▸ Task goal: Below are the records; copy exactly the lines from the first through the one containing "border-box; margin: 0;", both included, and leave out the pictures.

*** Material for this exercise ***

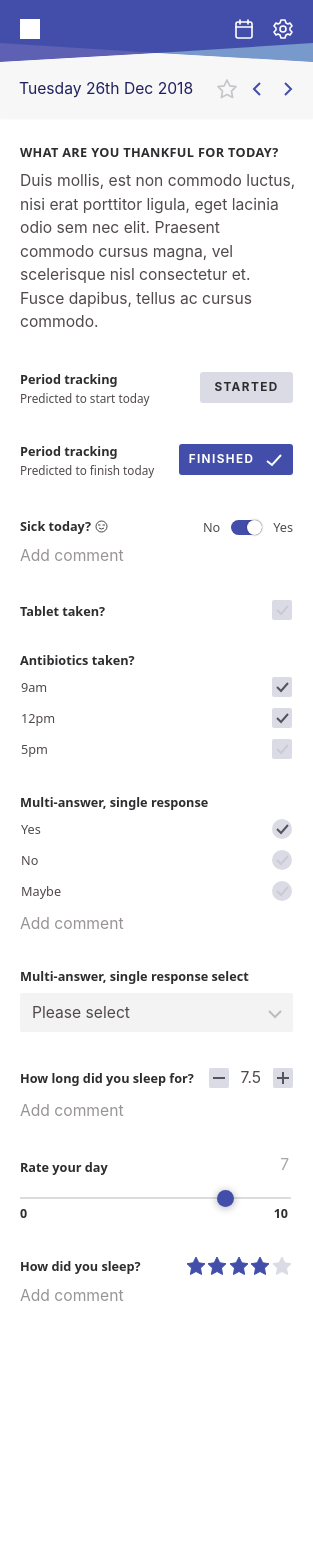
<!DOCTYPE html>
<html lang="en">
<head>
<meta charset="utf-8">
<title>Daily journal entry</title>
<style>
:root {
  --indigo: #434eaa;
  --navy: #20215f;
  --violet: #5d60b3;
  --sky: #7799cb;
  --bar: #f7f7f7;
  --field: #f3f3f3;
  --chip: #dbdbe5;
  --ink: #2e2c2f;
  --text: #514a4d;
  --muted: #989496;
  --faint: #cbcad4;
}
* { box-sizing: border-box; margin: 0; padding: 0; }
html, body { width: 313px; height: 1568px; overflow: hidden; background: #fff; }
body { font: 15.65px/24px Inter, sans-serif; color: var(--text); white-space: nowrap; }
svg { display: block; flex: none; }
.defs { position: absolute; width: 0; height: 0; }

.top { position: relative; height: 118px; background: var(--bar); box-shadow: 0 1px 2px #0000000c; }
.banner { position: absolute; left: 0; top: 0; }
.app-bar { position: absolute; inset: 0 0 auto; height: 57px; padding: 0 19px 0 20px; display: flex; align-items: center; }
.logo { width: 20px; height: 20px; background: #fff; margin-right: auto; }
.app-bar svg + svg { margin-left: 18px; }
.date-bar { position: absolute; inset: 70px 0 auto; height: 37px; padding: 0 18px 0 19px; display: flex; align-items: center; color: var(--navy); }
.date-bar p { margin-right: auto; }

.entry { padding: 0 20px; }
.row { display: flex; justify-content: space-between; align-items: center; }
h2, h3 { font: 700 12.7px/20px "Noto Sans", "Open Sans", sans-serif; color: var(--ink); }
.comment { color: var(--muted); }

.thanks { padding-top: 26px; height: 252px; }
.thanks h2 { line-height: 16px; letter-spacing: .35px; margin-bottom: 9px; }
.thanks p { line-height: 23.5px; }

.period { height: 72px; align-items: flex-start; }
.period h3 { line-height: 19px; }
.period p { font: 11.75px/19px "Noto Sans", sans-serif; }
.button { height: 31px; margin-top: 2px; border-radius: 3px; display: flex; align-items: center; justify-content: center; font: 700 11.75px/31px Inter, sans-serif; letter-spacing: 1.4px; }
.button.idle { width: 93px; background: var(--chip); color: var(--ink); }
.button.done { width: 114px; background: var(--indigo); color: #fff; gap: 12px; }

.sick { height: 86px; padding-top: 2px; }
.sick .row { height: 22px; margin-bottom: 6px; }
.sick h3 { display: flex; align-items: center; gap: 4px; margin-top: -2px; }
.switch { display: flex; align-items: center; gap: 11px; font: 12.7px/20px "Noto Sans", sans-serif; }
.track { width: 31px; height: 15px; border-radius: 8px; background: var(--indigo); position: relative; }
.track i { position: absolute; right: 0; top: 0; width: 15px; height: 15px; border-radius: 50%; background: #fff; box-shadow: 0 0 2px #0008; }

.tablet { height: 20px; margin-bottom: 30px; padding-right: 1px; }
.tablet h3 { padding-top: 2px; }
.options { list-style: none; padding: 1.5px 1px 0; }
.options li { height: 31.2px; display: flex; justify-content: space-between; align-items: center; font: 12.7px/20px "Noto Sans", sans-serif; }
.check { width: 20px; height: 20px; border-radius: 2px; background: var(--chip); color: var(--faint); }
.check.on { color: #57535c; }
.round .check { border-radius: 50%; }
.antibiotics { height: 142px; }
.multi { height: 174px; }
.multi .comment { margin-top: 5px; }

.chooser { height: 102px; }
.select { height: 39px; margin-top: 7px; padding: 0 10px 0 12px; background: var(--field); border-radius: 2px; }

.hours { height: 89px; }
.hours .row { height: 20px; margin-bottom: 11px; }
.stepper { display: flex; align-items: center; gap: 12px; }
.step { width: 20px; height: 20px; border-radius: 2px; background: var(--chip); color: #57535c; }

.rating { height: 99px; }
.rating .row { height: 20px; }
.rating .value { color: #aaa6a8; margin: -4px 4px 0 0; }
.slider { position: relative; height: 27px; margin-right: 2px; }
.slider::before { content: ""; position: absolute; left: 0; right: 0; top: 20px; height: 2px; background: #dcdcdc; }
.slider i { position: absolute; left: 197px; top: 13px; width: 17px; height: 17px; border-radius: 50%; background: var(--indigo); box-shadow: 0 1px 9px #0005; }
.rating .scale { font: 700 12.5px/20px "Noto Sans", sans-serif; color: var(--ink); padding-right: 5px; }

.night .row { height: 20px; margin-bottom: 8px; }
.stars { display: flex; gap: 1.6px; color: var(--indigo); padding-right: 1px; }
.stars .off { color: var(--chip); }
</style>
</head>
<body>
<svg class="defs" aria-hidden="true">
  <defs>
    <path id="tick" d="M5 10 L9 14 L16 6" fill="none" stroke="currentColor" stroke-width="2"/>
    <path id="star" d="M10 1 L12.8 6.8 L19 7.7 L14.5 12.1 L15.6 18.5 L10 15.5 L4.4 18.5 L5.5 12.1 L1 7.7 L7.2 6.8 Z" stroke="currentColor" stroke-linejoin="round"/>
  </defs>
</svg>

<header class="top">
  <svg class="banner" width="313" height="63" aria-hidden="true">
    <polygon points="0,0 313,0 313,62 157,53 0,62" fill="var(--indigo)"/>
    <polygon points="0,43 157,53 0,62" fill="var(--violet)"/>
    <polygon points="157,53 313,43 313,62" fill="var(--sky)"/>
    <polygon points="0,62 157,53 313,62 313,63 0,63" fill="var(--bar)"/>
  </svg>
  <nav class="app-bar">
    <span class="logo"></span>
    <svg width="20" height="22" fill="none" stroke="#fff" stroke-width="1.6" stroke-linecap="round" role="img" aria-label="Calendar">
      <rect x="2" y="4" width="16" height="16" rx="2"/>
      <path d="M2 9 H18 M6 2 V6 M14 2 V6"/>
    </svg>
    <svg width="22" height="22" fill="none" stroke="#fff" stroke-width="1.6" stroke-linejoin="round" role="img" aria-label="Settings">
      <path d="M9 2 H13 L14 5 L16 6 L18 5 L20 8 L18 10 V12 L20 14 L18 17 L16 16 L14 17 L13 20 H9 L8 17 L6 16 L4 17 L2 14 L4 12 V10 L2 8 L4 5 L6 6 L8 5 Z"/>
      <circle cx="11" cy="11" r="3"/>
    </svg>
  </nav>
  <div class="date-bar">
    <p>Tuesday 26th Dec 2018</p>
    <svg width="79" height="22" fill="none" stroke="var(--indigo)" stroke-width="2" role="img" aria-label="Favourite, previous day, next day">
      <use href="#star" x="1" y="1" color="#c6c5c9" stroke-width="1.7"/>
      <path d="M44 5 L38 11 L44 17 M69 5 L75 11 L69 17"/>
    </svg>
  </div>
</header>

<main class="entry">
  <section class="thanks">
    <h2>WHAT ARE YOU THANKFUL FOR TODAY?</h2>
    <p>Duis mollis, est non commodo luctus,<br>nisi erat porttitor ligula, eget lacinia<br>odio sem nec elit. Praesent<br>commodo cursus magna, vel<br>scelerisque nisl consectetur et.<br>Fusce dapibus, tellus ac cursus<br>commodo.</p>
  </section>

  <section class="row period">
    <div><h3>Period tracking</h3><p>Predicted to start today</p></div>
    <span class="button idle">STARTED</span>
  </section>
  <section class="row period">
    <div><h3>Period tracking</h3><p>Predicted to finish today</p></div>
    <span class="button done">FINISHED
      <svg width="17" height="14" fill="none" stroke="#fff" stroke-width="2" aria-hidden="true"><path d="M1 8 L6 12 L15 2"/></svg>
    </span>
  </section>

  <section class="sick">
    <div class="row">
      <h3>Sick today?
        <svg width="13" height="13" fill="none" stroke="#454146" role="img" aria-label="Unwell face">
          <circle cx="6.5" cy="6.5" r="5.5"/>
          <path d="M3 5 H5.5 M7.5 5 H10 M4 8 Q6.5 10 9 8"/>
        </svg>
      </h3>
      <div class="switch"><span>No</span><span class="track"><i></i></span><span>Yes</span></div>
    </div>
    <p class="comment">Add comment</p>
  </section>

  <section class="row tablet">
    <h3>Tablet taken?</h3>
    <svg class="check"><use href="#tick"/></svg>
  </section>

  <section class="antibiotics">
    <h3>Antibiotics taken?</h3>
    <ul class="options">
      <li>9am <svg class="check on"><use href="#tick"/></svg></li>
      <li>12pm <svg class="check on"><use href="#tick"/></svg></li>
      <li>5pm <svg class="check"><use href="#tick"/></svg></li>
    </ul>
  </section>

  <section class="multi">
    <h3>Multi-answer, single response</h3>
    <ul class="options round">
      <li>Yes <svg class="check on"><use href="#tick"/></svg></li>
      <li>No <svg class="check"><use href="#tick"/></svg></li>
      <li>Maybe <svg class="check"><use href="#tick"/></svg></li>
    </ul>
    <p class="comment">Add comment</p>
  </section>

  <section class="chooser">
    <h3>Multi-answer, single response select</h3>
    <div class="row select">
      <span>Please select</span>
      <svg width="16" height="12" fill="none" stroke="#bdbbc0" stroke-width="2" aria-hidden="true"><path d="M2 4 L8 10 L14 4"/></svg>
    </div>
  </section>

  <section class="hours">
    <div class="row">
      <h3>How long did you sleep for?</h3>
      <div class="stepper">
        <svg class="step" fill="none" stroke="currentColor" stroke-width="2" role="img" aria-label="Less"><path d="M4 10 H16"/></svg>
        <span>7.5</span>
        <svg class="step" fill="none" stroke="currentColor" stroke-width="2" role="img" aria-label="More"><path d="M4 10 H16 M10 4 V16"/></svg>
      </div>
    </div>
    <p class="comment">Add comment</p>
  </section>

  <section class="rating">
    <div class="row"><h3>Rate your day</h3><span class="value">7</span></div>
    <div class="slider"><i></i></div>
    <div class="row scale"><span>0</span><span>10</span></div>
  </section>

  <section class="night">
    <div class="row">
      <h3>How did you sleep?</h3>
      <div class="stars" role="img" aria-label="4 of 5 stars">
        <svg width="20" height="20" fill="currentColor"><use href="#star"/></svg>
        <svg width="20" height="20" fill="currentColor"><use href="#star"/></svg>
        <svg width="20" height="20" fill="currentColor"><use href="#star"/></svg>
        <svg width="20" height="20" fill="currentColor"><use href="#star"/></svg>
        <svg class="off" width="20" height="20" fill="currentColor"><use href="#star"/></svg>
      </div>
    </div>
    <p class="comment">Add comment</p>
  </section>
</main>
</body>
</html>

***

▸ Result of the task:
<!DOCTYPE html>
<html lang="en">
<head>
<meta charset="utf-8">
<title>Daily journal entry</title>
<style>
:root {
  --indigo: #434eaa;
  --navy: #20215f;
  --violet: #5d60b3;
  --sky: #7799cb;
  --bar: #f7f7f7;
  --field: #f3f3f3;
  --chip: #dbdbe5;
  --ink: #2e2c2f;
  --text: #514a4d;
  --muted: #989496;
  --faint: #cbcad4;
}
* { box-sizing: border-box; margin: 0; padding: 0; }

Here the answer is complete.